As the saying goes, though, one man’s trash is another man’s treasure. Anticipating the pileup of exhausted clean-energy components — and wanting to proactively avoid past sins committed by not responsibly cleaning up after decommissioned coal mines, oil wells and power plants — a number of innovative startups are striving to create a sustainable, and lucrative, circular economy to recover, recycle and reuse the core components of climate tech innovation.

Wind and solar energy combined to generate 13.6% of utility-scale electricity last year, according to the U.S. Energy Information Administration (EIA), and those numbers will undoubtedly rise as renewable energy continues to scale up. Some leading utilities across the nation are far ahead of that pace already.

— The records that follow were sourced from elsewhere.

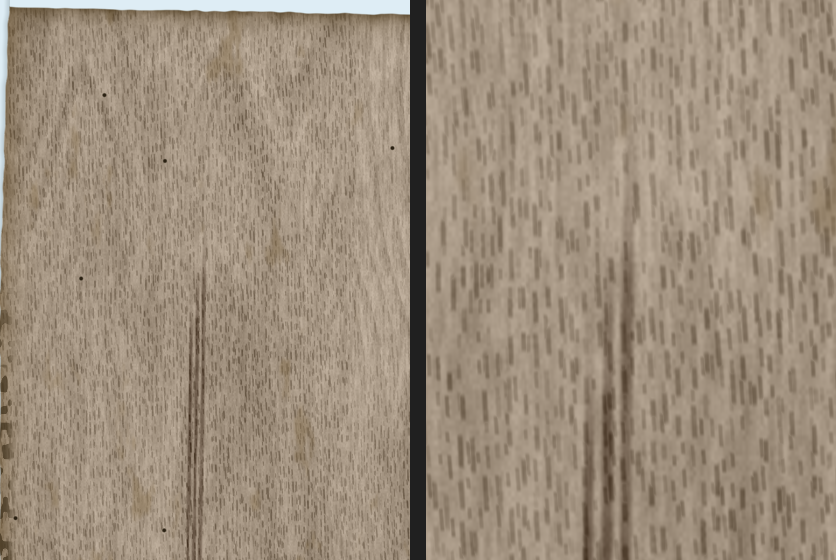
Left: the whole. Right: its middle third, enlarged.
This texture is drawn by a Shadertoy shader. Its source:

```glsl
// Weathered oak board with cathedral grain, pore dashes and dark mineral streaks.
#define WOOD vec3(0.652, 0.590, 0.518)
#define BACKDROP vec3(0.87, 0.93, 0.96)
#define STAIN vec3(0.40, 0.31, 0.17)
#define ARCH_HEIGHT 0.12
#define ARCH_PERIOD 0.247
#define BAND_FREQUENCY 22.0
#define BAND_CONTRAST 0.15
#define PORE_DEPTH 0.17
#define FIBRE_CONTRAST 0.10
#define STREAK_DEPTH 0.23

float hash(vec2 p) {
    vec3 q = fract(vec3(p.xyx) * 0.1031);
    q += dot(q, q.yzx + 33.33);
    return fract((q.x + q.y) * q.z);
}

float noise(vec2 p) {
    vec2 i = floor(p), f = fract(p);
    f = f * f * (3.0 - 2.0 * f);
    return mix(mix(hash(i), hash(i + vec2(1, 0)), f.x),
               mix(hash(i + vec2(0, 1)), hash(i + vec2(1, 1)), f.x), f.y);
}

float fbm(vec2 p) {
    float sum = 0.0, weight = 0.5;
    for (int i = 0; i < 4; i++) {
        sum += weight * noise(p);
        p = p * 2.03 + 17.3;
        weight *= 0.5;
    }
    return sum / 0.9375;
}

// Nested V-shaped growth rings that straighten towards the bottom
float cathedralBands(vec2 p) {
    float turn = (p.x - 0.273) / ARCH_PERIOD;
    float wedge = 4.0 * abs(fract(turn) - 0.5) - 1.0;
    float arch = mix(cos(6.2832 * turn), wedge, 0.5);
    float phase = 0.25 * p.y + 0.45 * p.y * p.y + ARCH_HEIGHT * arch;
    phase += 0.13 * (fbm(p * vec2(7.0, 4.0)) - 0.5);
    float rings = 0.65 * noise(vec2(phase * BAND_FREQUENCY, p.x * 7.0))
                + 0.35 * noise(vec2(phase * BAND_FREQUENCY * 2.3, p.x * 9.0 + 40.0));
    float stripes = fbm(vec2(p.x * 32.0 + 0.8 * noise(p * 5.0), p.y * 1.8));
    return mix(stripes, rings, 0.3 + 0.5 * smoothstep(0.15, 0.75, p.y));
}

// Steep pale rings along the right side, each ending in a crisp dark line
float sideBands(vec2 p) {
    float bend = 0.07 * smoothstep(0.62, 0.32, p.y) - 0.012 * sin(p.y * 9.0);
    float ring = (p.x - bend + 0.008 * noise(p * vec2(9.0, 6.0))) * 34.0;
    float saw = fract(ring);
    return 0.87 - 0.55 * smoothstep(0.3, 0.9, saw) * (1.0 - smoothstep(0.92, 1.0, saw))
         * (0.4 + 0.6 * hash(vec2(floor(ring), 5.0)));
}

// Short dashes along the grain, staggered from column to column
float pores(vec2 p, vec2 cell, float seed) {
    p.x += 0.007 * (noise(p * vec2(12.0, 7.0) + seed) - 0.5);
    float column = floor(p.x / cell.x);
    float along = p.y / cell.y + 9.0 * hash(vec2(column, seed));
    vec2 id = vec2(column, floor(along));
    vec2 q = vec2(fract(p.x / cell.x), fract(along)) - 0.5;
    q.x += 0.3 * (hash(id + seed) - 0.5) + 0.18 * q.y;
    float halfLength = 0.2 + 0.25 * hash(id + seed + 3.7);
    float dash = 1.0 - smoothstep(0.06, 0.34, abs(q.x));
    dash *= 1.0 - smoothstep(halfLength - 0.12, halfLength + 0.05, abs(q.y));
    return dash * smoothstep(0.15, 0.75, hash(id + seed + 8.1));
}

// Three dark lines rising from the bottom to different heights
float mineralStreaks(vec2 p) {
    float sum = 0.0;
    for (int i = 0; i < 3; i++) {
        float k = float(i);
        float centre = 0.333 + 0.011 * k + 0.016 * p.y + 0.005 * (noise(vec2(p.y * 6.0, 2.0)) - 0.5);
        float width = 0.0032 * (0.65 + 0.6 * noise(vec2(p.y * 8.0, k)));
        float line = 1.0 - smoothstep(0.25 * width, 1.5 * width, abs(p.x - centre));
        float top = 0.49 + 0.06 * k;
        sum += line * (1.0 - smoothstep(top - 0.12, top, p.y));
    }
    float halo = exp(-pow((p.x - 0.347) / 0.014, 2.0)) * (1.0 - smoothstep(0.3, 0.55, p.y));
    return min(sum, 1.0) * (0.7 + 0.3 * noise(p * vec2(90.0, 25.0))) + 0.2 * halo;
}

void mainImage(out vec4 fragColor, in vec2 fragCoord) {
    vec2 p = fragCoord / iResolution.y;
    float pixel = 1.0 / iResolution.y;

    // Growth rings and broad shading
    float side = smoothstep(0.625, 0.655, p.x + 0.02 * (noise(p * 6.0) - 0.5));
    side *= smoothstep(0.12, 0.4, p.y);
    float band = mix(cathedralBands(p), sideBands(p), side);
    float tone = BAND_CONTRAST * (band - 0.5) + 0.09 * (fbm(p * vec2(5.0, 3.0) + 9.0) - 0.5);

    // Fibres and pores, denser in the dark bands
    tone += FIBRE_CONTRAST * (noise(p * vec2(260.0, 38.0)) - 0.5);
    tone += 0.05 * (noise(p * vec2(480.0, 330.0)) - 0.5);
    float pore = max(pores(p, vec2(0.0075, 0.026), 1.0), 0.75 * pores(p, vec2(0.0058, 0.018), 23.0));
    tone -= PORE_DEPTH * pore * mix(1.25, 0.55, band) * (1.0 - 0.4 * side);
    vec3 wood = WOOD + tone - STREAK_DEPTH * mineralStreaks(p) * vec3(1.0, 1.03, 1.0);

    // Warm patches, grimy borders and dark specks
    float patchy = smoothstep(0.68, 0.82, fbm(p * vec2(22.0, 9.0) + 31.0));
    wood = mix(wood, STAIN + 0.1, 0.4 * patchy * (1.0 - side));
    float leftEdge = max(0.031 * (p.y - 0.48), 0.0) + 0.003 * (noise(vec2(p.y * 45.0, 3.0)) - 0.5);
    float topEdge = 0.987 - 0.018 * p.x + 0.003 * (noise(vec2(p.x * 60.0, 7.0)) - 0.5);
    float inset = p.x - leftEdge, depth = topEdge - p.y;
    float grime = fbm(p * vec2(45.0, 35.0));
    wood = mix(wood, STAIN, 0.45 * exp(-inset / 0.024) * (0.5 + grime));
    wood = mix(wood, STAIN * 0.8, 0.75 * exp(-depth / 0.018) * (0.4 + grime));
    float dots = smoothstep(0.56, 0.66, noise(p * vec2(110.0, 75.0))) * (1.0 - smoothstep(0.008, 0.03, inset));
    wood = mix(wood, STAIN * 0.6, 0.7 * dots * smoothstep(0.6, 0.3, p.y));
    vec2 speckCell = floor(p * 9.0);
    vec2 speck = fract(p * 9.0) - 0.25 - 0.5 * vec2(hash(speckCell), hash(speckCell + 5.0));
    float speckMask = (1.0 - smoothstep(0.015, 0.045, length(speck))) * step(0.94, hash(speckCell + 2.0));
    wood = mix(wood, STAIN * 0.4, speckMask);

    // Board silhouette on the pale backdrop
    float board = smoothstep(-pixel, pixel, min(inset, depth));
    vec3 backdrop = BACKDROP - 0.12 * (1.0 - smoothstep(0.0, 0.012, -inset)) * step(inset, 0.0);
    fragColor = vec4(clamp(mix(backdrop, wood, board), 0.0, 1.0), 1.0);
}
```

Meanwhile, sales of all-electric vehicles rose to 5.8% of the total 13.8 million vehicles Americans purchased in 2022, up from 3.2% in 2021. And with the Environmental Protection Agency’s newly proposed tailpipe emissions limits and power plant rules, EV sales could capture a 67% market share by 2032 and more utilities be forced to accelerate their power generation transition.

Keeping solar panels out of landfills

The average lifespan of a solar panel is about 25 to 30 years, and there are more than 500 million already installed across the country, Sharma said, ranging from a dozen on a residential home’s rooftop to thousands in a commercial solar farm. With solar capacity now rising an average of 21% annually, tens of millions more panels will be going up — and coming down. Between 2030 and 2060, roughly 9.8 million metric tons of solar panel waste are expected to accumulate, according to a 2019 study published in Renewable Energy.

Currently, about 90% of end-of-life or defective solar panels end up in landfills, largely because it costs far less to dump them than to recycle them. “We see that gap closing over the next five to 10 years significantly,” Sharma said, “through a combination of recycling becoming more cost-effective and landfilling costs only increasing.”

Both the Bipartisan Infrastructure Law and the Inflation Reduction Act (IRA) provide tax credits and funding for domestic manufacturing of solar panels and components, as well as research into new solar technologies. Those provisions are intended to cut into China’s dominant position in the global solar panel supply chain, which exceeds 80% today, according to a recent report from the International Energy Agency.